Day 15 started with the super-delicious breakfast of fancy porridge from Stuart (at least for me) and of course more tea. Then it was off to the races for a new day. Leaving Stirling, we headed towards small town Dunfermline and their ruined abbey. We had already visited King Robert the Bruce’s buried heart, it was time to see the rest of him.
Religious structures have stood on the site of Dunfermline Abbey for nearly a thousand years. In the 12th century, King David order the construction of the ‘current’ Benedictine abbey. The church would eventually become ground zero for the worship of David’s mother, St. Margaret. The abbey ruins did house a small royal palace for the kings and queens and its grounds contain more Scottish royal tombs than nearly anywhere else in Scotland. The remains of Robert the Bruce (except his heart) are buried under the modern, current church’s altar. The royal palace at Dunfermline also saw the birth of King Charles I, the last king of England to be born in Scotland. Most of the grounds are in ruins which are fun to explore, but there is also an intact abbey church with an older Norman section and a much more modern chapel that is still in use today. It was a great place to visit.
After visiting the abbey and a brief (angry) call with one our banks regarding their not letting the Husband withdraw any moneys via local ATMS, we were on our way to beautiful St. Andrews.
My modern-day royal lovers will know St. Andrews as the college town in which Kate and Wills met and dated (and I assume earned degrees). One of the coffee shops in town had a huge banner reading, “Where Kate and Wills Met for Coffee… once.” Loved.
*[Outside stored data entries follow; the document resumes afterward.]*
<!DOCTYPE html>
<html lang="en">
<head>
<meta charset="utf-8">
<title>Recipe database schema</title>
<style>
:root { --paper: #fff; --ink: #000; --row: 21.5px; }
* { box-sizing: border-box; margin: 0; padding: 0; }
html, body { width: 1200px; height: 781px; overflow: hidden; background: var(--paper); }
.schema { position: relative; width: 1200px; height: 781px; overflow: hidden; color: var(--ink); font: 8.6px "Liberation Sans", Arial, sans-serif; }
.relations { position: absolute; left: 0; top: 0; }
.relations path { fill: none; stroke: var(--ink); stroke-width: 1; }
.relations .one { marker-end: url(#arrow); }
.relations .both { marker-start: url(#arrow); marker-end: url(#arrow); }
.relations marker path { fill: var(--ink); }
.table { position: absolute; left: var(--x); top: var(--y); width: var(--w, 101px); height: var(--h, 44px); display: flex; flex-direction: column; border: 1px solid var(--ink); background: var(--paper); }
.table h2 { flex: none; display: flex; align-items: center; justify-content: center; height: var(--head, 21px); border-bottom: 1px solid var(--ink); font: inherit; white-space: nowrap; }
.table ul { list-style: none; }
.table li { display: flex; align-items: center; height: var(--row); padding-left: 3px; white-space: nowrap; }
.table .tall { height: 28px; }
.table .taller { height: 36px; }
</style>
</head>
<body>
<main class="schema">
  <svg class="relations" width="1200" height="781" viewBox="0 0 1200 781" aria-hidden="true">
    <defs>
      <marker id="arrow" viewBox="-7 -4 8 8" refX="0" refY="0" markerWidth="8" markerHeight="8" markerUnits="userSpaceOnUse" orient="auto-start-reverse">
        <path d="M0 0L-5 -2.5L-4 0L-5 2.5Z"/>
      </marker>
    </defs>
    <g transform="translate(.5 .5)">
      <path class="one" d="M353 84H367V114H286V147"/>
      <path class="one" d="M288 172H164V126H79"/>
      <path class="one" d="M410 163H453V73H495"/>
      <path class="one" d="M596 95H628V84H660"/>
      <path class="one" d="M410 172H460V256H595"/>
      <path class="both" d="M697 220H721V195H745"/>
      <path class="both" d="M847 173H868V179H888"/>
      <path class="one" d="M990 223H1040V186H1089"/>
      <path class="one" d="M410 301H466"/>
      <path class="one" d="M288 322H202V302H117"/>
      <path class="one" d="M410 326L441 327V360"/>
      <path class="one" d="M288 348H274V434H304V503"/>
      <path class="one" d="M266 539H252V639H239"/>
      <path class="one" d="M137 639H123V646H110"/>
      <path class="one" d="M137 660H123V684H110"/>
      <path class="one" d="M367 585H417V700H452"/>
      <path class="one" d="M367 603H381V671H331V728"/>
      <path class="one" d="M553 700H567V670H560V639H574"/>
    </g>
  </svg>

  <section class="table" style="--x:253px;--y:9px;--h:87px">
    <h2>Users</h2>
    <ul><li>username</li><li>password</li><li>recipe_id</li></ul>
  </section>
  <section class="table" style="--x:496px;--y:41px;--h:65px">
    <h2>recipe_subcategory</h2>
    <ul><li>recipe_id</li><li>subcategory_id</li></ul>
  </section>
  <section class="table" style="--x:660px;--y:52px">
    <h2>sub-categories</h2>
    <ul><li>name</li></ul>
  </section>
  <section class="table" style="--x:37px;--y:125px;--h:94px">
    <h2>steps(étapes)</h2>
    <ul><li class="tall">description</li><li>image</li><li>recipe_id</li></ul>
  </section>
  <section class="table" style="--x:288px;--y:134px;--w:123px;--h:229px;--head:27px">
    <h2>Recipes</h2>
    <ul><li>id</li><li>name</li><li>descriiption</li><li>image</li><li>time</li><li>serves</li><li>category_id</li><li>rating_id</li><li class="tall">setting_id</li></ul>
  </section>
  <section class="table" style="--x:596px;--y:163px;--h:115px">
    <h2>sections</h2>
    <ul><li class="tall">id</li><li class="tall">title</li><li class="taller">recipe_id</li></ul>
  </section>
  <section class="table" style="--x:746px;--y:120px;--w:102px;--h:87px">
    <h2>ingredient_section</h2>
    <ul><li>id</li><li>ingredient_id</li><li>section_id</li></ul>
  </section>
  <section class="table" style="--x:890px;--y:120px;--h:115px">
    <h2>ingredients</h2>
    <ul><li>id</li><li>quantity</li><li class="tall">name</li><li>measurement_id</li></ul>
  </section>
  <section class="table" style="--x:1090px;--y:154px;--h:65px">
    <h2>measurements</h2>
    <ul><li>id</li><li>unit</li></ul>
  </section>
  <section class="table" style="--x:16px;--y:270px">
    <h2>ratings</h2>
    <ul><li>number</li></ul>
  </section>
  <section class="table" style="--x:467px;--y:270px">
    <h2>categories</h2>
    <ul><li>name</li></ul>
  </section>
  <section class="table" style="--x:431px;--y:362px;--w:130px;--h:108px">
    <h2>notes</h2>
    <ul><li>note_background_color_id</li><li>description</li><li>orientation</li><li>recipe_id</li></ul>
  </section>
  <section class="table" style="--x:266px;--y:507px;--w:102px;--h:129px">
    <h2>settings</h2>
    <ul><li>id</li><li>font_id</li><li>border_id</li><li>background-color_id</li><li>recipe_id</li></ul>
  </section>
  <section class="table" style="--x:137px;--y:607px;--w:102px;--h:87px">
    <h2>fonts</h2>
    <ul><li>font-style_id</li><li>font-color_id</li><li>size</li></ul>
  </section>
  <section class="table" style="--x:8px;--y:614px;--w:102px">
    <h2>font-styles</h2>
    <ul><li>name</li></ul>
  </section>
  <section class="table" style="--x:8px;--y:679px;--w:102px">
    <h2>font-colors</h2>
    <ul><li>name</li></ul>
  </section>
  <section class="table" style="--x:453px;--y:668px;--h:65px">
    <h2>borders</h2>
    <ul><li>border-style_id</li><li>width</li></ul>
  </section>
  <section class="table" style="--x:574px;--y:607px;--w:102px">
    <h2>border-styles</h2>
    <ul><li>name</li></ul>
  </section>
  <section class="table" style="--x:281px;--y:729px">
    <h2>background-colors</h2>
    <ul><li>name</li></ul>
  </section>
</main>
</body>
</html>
We only spent a few hours in St. Andrews but I absolutely loved it and would go back in a heart beat. I would love to use St. Andrews as a base for exploring more of the general eastern area. It’s just such a quaint, quiet, perfect town. While there, we walked just a bit around the historic area near the coast, visiting the old castle ruins, the cathedral ruins, and of course, part of the golf course. Another thing I loved about St. Andrews? It’s right on the coast. As soon as you exit your car, you are greeted with a rush of salty sea air, like every beach vacation I’ve ever gone on, and it’s invigorating. I swear, one day the Husband and I will own a beach house! But I digress…
Our first stop was at the castle which was not actually a royal castle, but rather a stronghold for the rich and powerful bishops of the area prior to the Reformation. Much of the ruins that you visit today are from the castle rebuild of around 1400. Earlier versions of the castle were lost in the struggles with England. During the Reformation battles of the 16th century, several mines were carved into the undergrounds of the castle and you can climb down into some of those mines and counter-mines today. It’s a bit claustrophobic, so the Husband had to venture part of the way without me, but that was alright as I found a large rock bench that offered the perfect ocean view of castle and water.
After visiting the castle, we headed down the street to the ruined St. Andrews Cathedral next. This cathedral was originally built in the mid-12th century, building upon a tradition and community already worshiping some of Saint Andrews relics at the site. It fell into disuse after the Scottish Reformation and now lacks most of its prior structure.
With both of those major sights done, we headed down the village streets towards the most famous golf course in the world. They say that St. Andrews is where golf was born. It was a sport of kings and queens, and now you too can play the Old Links that have been in use for 600 years. We walked just a bit of the course to head down to the main clubhouse so that the Husband could pick up some sort of golfing memorabilia with the St. Andrews logo on it. I stick to mini-golf myself, but the Husband does occasionally play the real game. Although I think mostly those excursions are just an excuse to miss work and drink beer with a bunch of guys… but that’s just between you and me! ;-) If we had more time, we could have played a bit on the mini-course they have where anyone can putt 9 or 18 holes, but maybe next trip. It looked pretty crowded out there! Hungry from all that walking we headed back into town for lunch at a deliciously modern little restaurant tucked away in a back street. It was so good and the local ale that I had was exceptional. After lunch, we were off to the next town, Pitlochry, for the evening. We stayed at the Craigatin House and Courtyard and could not have had a more lovely stay. They were quite a bit larger than I anticipated for a guesthouse, but our room was excellent, the hosts were amazing, and breakfast was delightful. I wouldn’t hesitate to stay here again. After checking in, we headed out for a walk around the town and ended up taking a footpath that takes you out by the local river dam and salmon ladder. The Husband tried to educate me on fish ladders and we spent a bit trying to find any fish currently moving through the river (spotted a couple!) before heading to dinner at this odd restaurant that blended Italian and Scottish. Despite dinner being odd, Pitlochry was a lovely town with a great main street teeming with shops and plenty of spaces to explore. It was getting late by the time we finished dinner, however, so we walked back out to the guesthouse and settled in for the evening. I think the Husband was pretty excited by that point, because we were about embark on “his” part of the trip- whiskey distilleries!